Source texts of formatted documents:

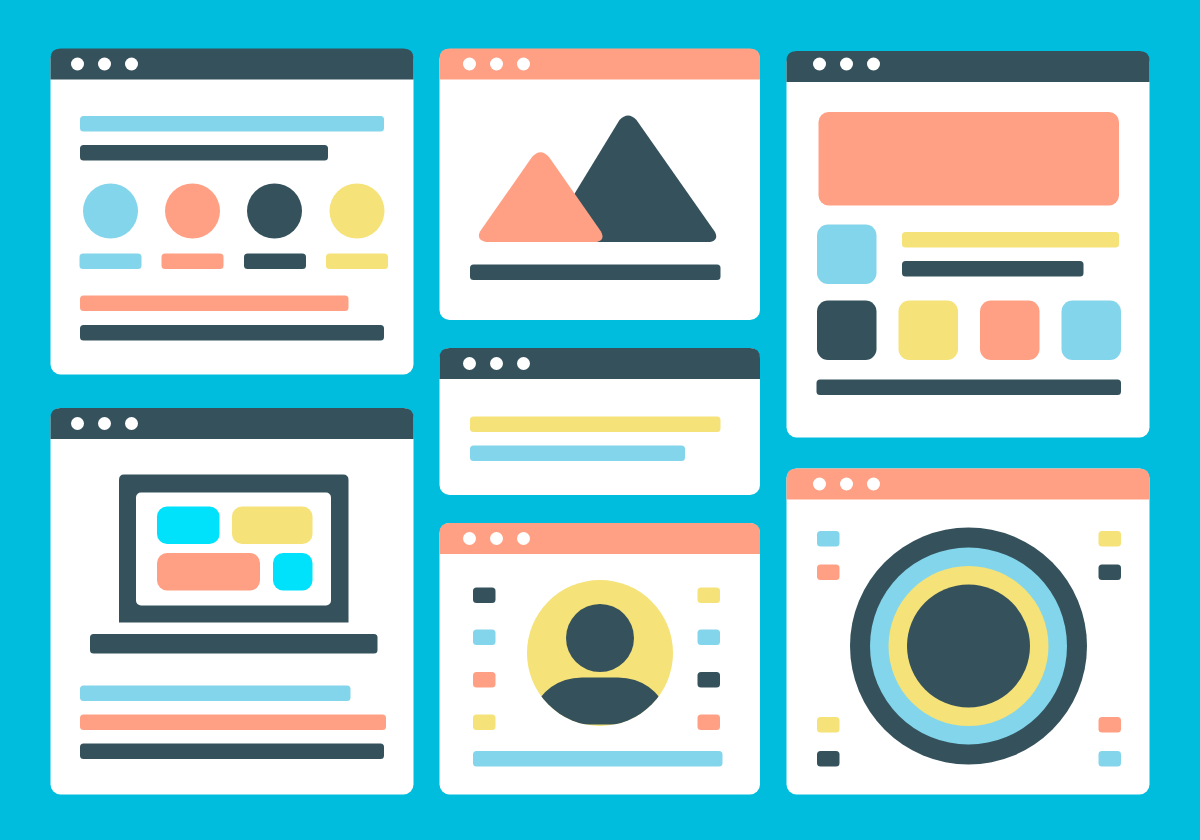
<!DOCTYPE html>
<html lang="en">
<head>
<meta charset="utf-8">
<title>Flat browser windows</title>
<style>
:root {
  --backdrop: #00bddd;
  --navy: #35525c;
  --coral: #ffa085;
  --sky: #83d5eb;
  --yellow: #f5e278;
  --aqua: #00e2fc;
  --paper: #ffffff;
}
html, body { margin: 0; width: 1200px; height: 840px; overflow: hidden; background: var(--backdrop); }
svg { display: block; }
.navy { fill: var(--navy); }
.coral { fill: var(--coral); }
.sky { fill: var(--sky); }
.yellow { fill: var(--yellow); }
.aqua { fill: var(--aqua); }
.paper { fill: var(--paper); }
</style>
</head>
<body>
<svg width="1200" height="840" viewBox="0 0 1200 840" role="img" aria-label="Eight flat browser windows with placeholder content">
  <defs>
    <g id="window-dots" class="paper">
      <circle cx="27" cy="15.5" r="6.5"/>
      <circle cx="54" cy="15.5" r="6.5"/>
      <circle cx="81" cy="15.5" r="6.5"/>
    </g>
    <path id="bar-wide" d="M0 31V10Q0 0 10 0H353Q363 0 363 10V31Z"/>
    <path id="bar-narrow" d="M0 31V10Q0 0 10 0H310.500Q320.500 0 320.500 10V31Z"/>
    <rect id="tag" width="22.500" height="15.500" rx="3.500"/>
    <rect id="tile" width="59.500" height="59.500" rx="11"/>
    <rect id="caption" width="62" height="15.500" rx="3.500"/>
    <clipPath id="avatar-clip"><circle cx="600" cy="653" r="73"/></clipPath>
  </defs>

  <g id="window-categories">
    <rect class="paper" x="50.500" y="49" width="363" height="325.500" rx="10"/>
    <use href="#bar-wide" class="navy" x="50.500" y="48.500"/>
    <use href="#window-dots" x="50.500" y="48.500"/>
    <rect class="sky" x="80" y="116" width="304" height="15.500" rx="3.500"/>
    <rect class="navy" x="80" y="145" width="248" height="15.500" rx="3.500"/>
    <circle class="sky" cx="110.500" cy="211" r="27.500"/>
    <circle class="coral" cx="192.500" cy="211" r="27.500"/>
    <circle class="navy" cx="274.500" cy="211" r="27.500"/>
    <circle class="yellow" cx="357" cy="211" r="27.500"/>
    <use href="#caption" class="sky" x="79.500" y="253.500"/>
    <use href="#caption" class="coral" x="161.500" y="253.500"/>
    <use href="#caption" class="navy" x="244" y="253.500"/>
    <use href="#caption" class="yellow" x="326" y="253.500"/>
    <rect class="coral" x="80" y="295.500" width="268.500" height="15.500" rx="3.500"/>
    <rect class="navy" x="80" y="325" width="304" height="15.500" rx="3.500"/>
  </g>

  <g id="window-laptop">
    <rect class="paper" x="50.500" y="408" width="363" height="386.500" rx="10"/>
    <use href="#bar-wide" class="navy" x="50.500" y="408"/>
    <use href="#window-dots" x="50.500" y="408"/>
    <path class="navy" d="M119 622.500V480Q119 474.500 124 474.500H343Q348.500 474.500 348.500 480V622.500Z"/>
    <rect class="paper" x="136" y="492.500" width="195" height="113" rx="5"/>
    <rect class="aqua" x="157" y="506.500" width="62.500" height="37.500" rx="10"/>
    <rect class="yellow" x="232" y="506.500" width="80.500" height="37.500" rx="10"/>
    <rect class="coral" x="157" y="553" width="103" height="37.500" rx="10"/>
    <rect class="aqua" x="273" y="553" width="39.500" height="37.500" rx="10"/>
    <rect class="navy" x="90" y="634" width="287.500" height="19.500" rx="3.500"/>
    <rect class="sky" x="80" y="685.500" width="270.500" height="15.500" rx="3.500"/>
    <rect class="coral" x="80" y="714.500" width="306" height="15.500" rx="3.500"/>
    <rect class="navy" x="80" y="743.500" width="304" height="15.500" rx="3.500"/>
  </g>

  <g id="window-image">
    <rect class="paper" x="439.500" y="49" width="320.500" height="271" rx="10"/>
    <use href="#bar-narrow" class="coral" x="439.500" y="48.500"/>
    <use href="#window-dots" x="442.500" y="48.500"/>
    <path class="navy" d="M545 242L619.500 120Q628 111 636.500 120L715 232Q719 240 710 242Z"/>
    <path class="coral" d="M486 242Q476 240 480 231.500L532 157Q540.500 147.500 549 157L601 231.500Q605.500 240 597 242Z"/>
    <rect class="navy" x="470" y="264.500" width="250.500" height="15.500" rx="3.500"/>
  </g>

  <g id="window-message">
    <rect class="paper" x="439.500" y="348" width="320.500" height="147" rx="10"/>
    <use href="#bar-narrow" class="navy" x="439.500" y="348"/>
    <use href="#window-dots" x="442.500" y="348"/>
    <rect class="yellow" x="470" y="416.500" width="250.500" height="15.500" rx="3.500"/>
    <rect class="sky" x="470" y="445.500" width="215" height="15.500" rx="3.500"/>
  </g>

  <g id="window-profile">
    <rect class="paper" x="439.500" y="523" width="320.500" height="271.500" rx="10"/>
    <use href="#bar-narrow" class="coral" x="439.500" y="523"/>
    <use href="#window-dots" x="442.500" y="523"/>
    <circle class="yellow" cx="600" cy="653" r="73"/>
    <circle class="navy" cx="600" cy="638" r="34"/>
    <path class="navy" clip-path="url(#avatar-clip)" d="M530 724.500V715Q546 678 582 677.500H618Q654 678 670 715V724.500Z"/>
    <use href="#tag" class="navy" x="473" y="587.500"/>
    <use href="#tag" class="sky" x="473" y="629.500"/>
    <use href="#tag" class="coral" x="473" y="672"/>
    <use href="#tag" class="yellow" x="473" y="714.500"/>
    <use href="#tag" class="yellow" x="697.500" y="587.500"/>
    <use href="#tag" class="sky" x="697.500" y="629.500"/>
    <use href="#tag" class="navy" x="697.500" y="672"/>
    <use href="#tag" class="coral" x="697.500" y="714.500"/>
    <rect class="sky" x="473" y="751" width="249.500" height="15.500" rx="3.500"/>
  </g>

  <g id="window-gallery">
    <rect class="paper" x="786.500" y="52" width="363" height="385.500" rx="10"/>
    <use href="#bar-wide" class="navy" x="786.500" y="51"/>
    <use href="#window-dots" x="792.500" y="48.500"/>
    <rect class="coral" x="818.500" y="112" width="300.500" height="93.500" rx="10"/>
    <use href="#tile" class="sky" x="817" y="224.500"/>
    <rect class="yellow" x="902" y="232" width="217" height="15.500" rx="3.500"/>
    <rect class="navy" x="902" y="261" width="181.500" height="15.500" rx="3.500"/>
    <use href="#tile" class="navy" x="817" y="300.500"/>
    <use href="#tile" class="yellow" x="898.500" y="300.500"/>
    <use href="#tile" class="coral" x="980" y="300.500"/>
    <use href="#tile" class="sky" x="1061.500" y="300.500"/>
    <rect class="navy" x="816.500" y="379.500" width="304.500" height="15.500" rx="3.500"/>
  </g>

  <g id="window-rings">
    <rect class="paper" x="786.500" y="468.500" width="363" height="326" rx="10"/>
    <use href="#bar-wide" class="coral" x="786.500" y="468.500"/>
    <use href="#window-dots" x="792.500" y="468.500"/>
    <circle class="navy" cx="968.500" cy="646" r="118.500"/>
    <circle class="sky" cx="968.500" cy="646" r="98.500"/>
    <circle class="yellow" cx="968.500" cy="646" r="80"/>
    <circle class="navy" cx="968.500" cy="646" r="61.500"/>
    <use href="#tag" class="sky" x="817" y="531"/>
    <use href="#tag" class="coral" x="817" y="564.500"/>
    <use href="#tag" class="yellow" x="817" y="717"/>
    <use href="#tag" class="navy" x="817" y="751"/>
    <use href="#tag" class="yellow" x="1098.500" y="531"/>
    <use href="#tag" class="navy" x="1098.500" y="564.500"/>
    <use href="#tag" class="coral" x="1098.500" y="717"/>
    <use href="#tag" class="sky" x="1098.500" y="751"/>
  </g>
</svg>
</body>
</html>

> _PROBLEM DESCRIPTION_: Among the entries above, which lines include "fill"? List them all.

> _ANSWER TO THE PROBLEM_:
.navy { fill: var(--navy); }
.coral { fill: var(--coral); }
.sky { fill: var(--sky); }
.yellow { fill: var(--yellow); }
.aqua { fill: var(--aqua); }
.paper { fill: var(--paper); }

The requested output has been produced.